• _Material supplied_:

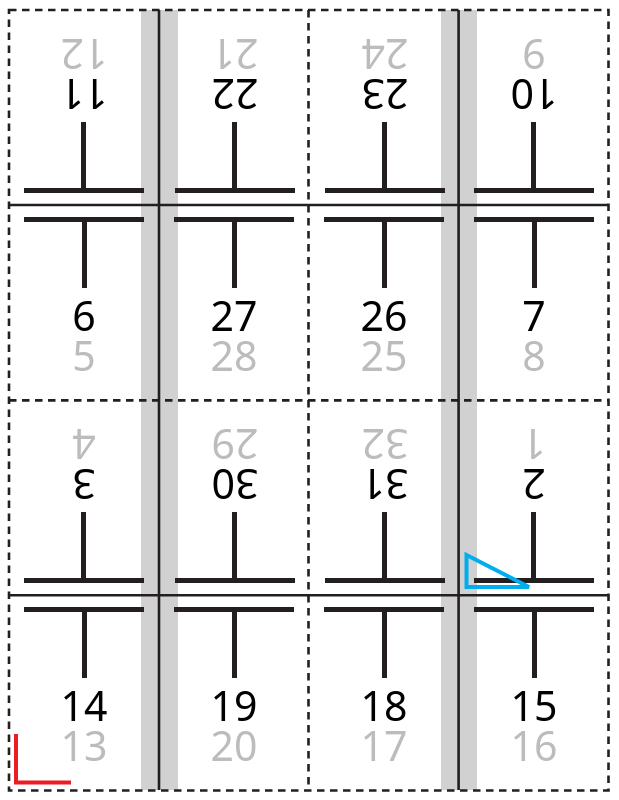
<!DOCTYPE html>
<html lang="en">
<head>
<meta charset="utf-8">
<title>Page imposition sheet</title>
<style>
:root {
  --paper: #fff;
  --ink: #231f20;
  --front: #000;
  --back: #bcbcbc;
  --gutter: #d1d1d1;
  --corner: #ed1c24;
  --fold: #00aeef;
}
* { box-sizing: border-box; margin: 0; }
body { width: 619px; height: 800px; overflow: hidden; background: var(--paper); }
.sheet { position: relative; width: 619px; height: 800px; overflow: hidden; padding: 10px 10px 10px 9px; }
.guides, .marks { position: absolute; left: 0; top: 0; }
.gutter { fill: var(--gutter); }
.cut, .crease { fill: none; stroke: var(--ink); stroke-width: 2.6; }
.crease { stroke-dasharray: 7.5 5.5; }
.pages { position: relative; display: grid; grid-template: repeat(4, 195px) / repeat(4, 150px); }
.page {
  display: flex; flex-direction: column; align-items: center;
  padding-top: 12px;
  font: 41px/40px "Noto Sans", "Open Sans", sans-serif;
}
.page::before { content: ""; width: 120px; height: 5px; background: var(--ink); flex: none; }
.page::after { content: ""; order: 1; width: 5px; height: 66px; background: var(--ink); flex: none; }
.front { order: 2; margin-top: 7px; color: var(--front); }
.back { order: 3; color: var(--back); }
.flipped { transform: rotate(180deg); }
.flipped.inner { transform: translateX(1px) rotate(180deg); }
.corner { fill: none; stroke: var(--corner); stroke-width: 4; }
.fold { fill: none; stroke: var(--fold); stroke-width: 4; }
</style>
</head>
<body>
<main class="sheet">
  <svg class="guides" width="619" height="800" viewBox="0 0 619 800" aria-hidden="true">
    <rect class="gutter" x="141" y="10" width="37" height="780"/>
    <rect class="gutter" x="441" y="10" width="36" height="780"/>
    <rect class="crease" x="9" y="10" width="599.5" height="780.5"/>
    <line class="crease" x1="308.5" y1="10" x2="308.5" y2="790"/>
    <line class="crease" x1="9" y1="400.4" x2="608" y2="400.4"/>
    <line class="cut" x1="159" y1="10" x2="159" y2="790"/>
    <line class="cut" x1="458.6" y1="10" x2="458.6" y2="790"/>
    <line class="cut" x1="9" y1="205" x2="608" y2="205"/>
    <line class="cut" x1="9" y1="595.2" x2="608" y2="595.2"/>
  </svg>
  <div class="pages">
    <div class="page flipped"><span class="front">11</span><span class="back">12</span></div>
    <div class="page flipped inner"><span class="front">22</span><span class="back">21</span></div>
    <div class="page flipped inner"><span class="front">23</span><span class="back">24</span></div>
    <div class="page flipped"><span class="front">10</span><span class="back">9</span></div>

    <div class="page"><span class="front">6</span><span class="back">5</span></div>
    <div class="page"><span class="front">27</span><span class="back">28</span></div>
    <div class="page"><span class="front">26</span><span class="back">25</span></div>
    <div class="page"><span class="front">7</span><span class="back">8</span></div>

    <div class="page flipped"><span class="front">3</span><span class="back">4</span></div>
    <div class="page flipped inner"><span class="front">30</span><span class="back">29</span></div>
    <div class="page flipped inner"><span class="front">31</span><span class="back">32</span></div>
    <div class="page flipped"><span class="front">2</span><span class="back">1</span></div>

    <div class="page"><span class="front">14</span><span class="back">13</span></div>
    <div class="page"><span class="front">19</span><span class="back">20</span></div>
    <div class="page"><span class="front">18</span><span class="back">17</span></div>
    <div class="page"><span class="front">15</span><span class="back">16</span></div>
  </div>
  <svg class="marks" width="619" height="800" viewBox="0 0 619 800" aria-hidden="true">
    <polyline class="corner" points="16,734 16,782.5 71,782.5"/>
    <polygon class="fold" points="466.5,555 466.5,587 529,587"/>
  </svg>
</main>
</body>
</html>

• _What you should do_:
Each entry above must be repeated word for word, minus its images.

• _Written solution_:
<!DOCTYPE html>
<html lang="en">
<head>
<meta charset="utf-8">
<title>Page imposition sheet</title>
<style>
:root {
  --paper: #fff;
  --ink: #231f20;
  --front: #000;
  --back: #bcbcbc;
  --gutter: #d1d1d1;
  --corner: #ed1c24;
  --fold: #00aeef;
}
* { box-sizing: border-box; margin: 0; }
body { width: 619px; height: 800px; overflow: hidden; background: var(--paper); }
.sheet { position: relative; width: 619px; height: 800px; overflow: hidden; padding: 10px 10px 10px 9px; }
.guides, .marks { position: absolute; left: 0; top: 0; }
.gutter { fill: var(--gutter); }
.cut, .crease { fill: none; stroke: var(--ink); stroke-width: 2.6; }
.crease { stroke-dasharray: 7.5 5.5; }
.pages { position: relative; display: grid; grid-template: repeat(4, 195px) / repeat(4, 150px); }
.page {
  display: flex; flex-direction: column; align-items: center;
  padding-top: 12px;
  font: 41px/40px "Noto Sans", "Open Sans", sans-serif;
}
.page::before { content: ""; width: 120px; height: 5px; background: var(--ink); flex: none; }
.page::after { content: ""; order: 1; width: 5px; height: 66px; background: var(--ink); flex: none; }
.front { order: 2; margin-top: 7px; color: var(--front); }
.back { order: 3; color: var(--back); }
.flipped { transform: rotate(180deg); }
.flipped.inner { transform: translateX(1px) rotate(180deg); }
.corner { fill: none; stroke: var(--corner); stroke-width: 4; }
.fold { fill: none; stroke: var(--fold); stroke-width: 4; }
</style>
</head>
<body>
<main class="sheet">
  <svg class="guides" width="619" height="800" viewBox="0 0 619 800" aria-hidden="true">
    <rect class="gutter" x="141" y="10" width="37" height="780"/>
    <rect class="gutter" x="441" y="10" width="36" height="780"/>
    <rect class="crease" x="9" y="10" width="599.5" height="780.5"/>
    <line class="crease" x1="308.5" y1="10" x2="308.5" y2="790"/>
    <line class="crease" x1="9" y1="400.4" x2="608" y2="400.4"/>
    <line class="cut" x1="159" y1="10" x2="159" y2="790"/>
    <line class="cut" x1="458.6" y1="10" x2="458.6" y2="790"/>
    <line class="cut" x1="9" y1="205" x2="608" y2="205"/>
    <line class="cut" x1="9" y1="595.2" x2="608" y2="595.2"/>
  </svg>
  <div class="pages">
    <div class="page flipped"><span class="front">11</span><span class="back">12</span></div>
    <div class="page flipped inner"><span class="front">22</span><span class="back">21</span></div>
    <div class="page flipped inner"><span class="front">23</span><span class="back">24</span></div>
    <div class="page flipped"><span class="front">10</span><span class="back">9</span></div>

    <div class="page"><span class="front">6</span><span class="back">5</span></div>
    <div class="page"><span class="front">27</span><span class="back">28</span></div>
    <div class="page"><span class="front">26</span><span class="back">25</span></div>
    <div class="page"><span class="front">7</span><span class="back">8</span></div>

    <div class="page flipped"><span class="front">3</span><span class="back">4</span></div>
    <div class="page flipped inner"><span class="front">30</span><span class="back">29</span></div>
    <div class="page flipped inner"><span class="front">31</span><span class="back">32</span></div>
    <div class="page flipped"><span class="front">2</span><span class="back">1</span></div>

    <div class="page"><span class="front">14</span><span class="back">13</span></div>
    <div class="page"><span class="front">19</span><span class="back">20</span></div>
    <div class="page"><span class="front">18</span><span class="back">17</span></div>
    <div class="page"><span class="front">15</span><span class="back">16</span></div>
  </div>
  <svg class="marks" width="619" height="800" viewBox="0 0 619 800" aria-hidden="true">
    <polyline class="corner" points="16,734 16,782.5 71,782.5"/>
    <polygon class="fold" points="466.5,555 466.5,587 529,587"/>
  </svg>
</main>
</body>
</html>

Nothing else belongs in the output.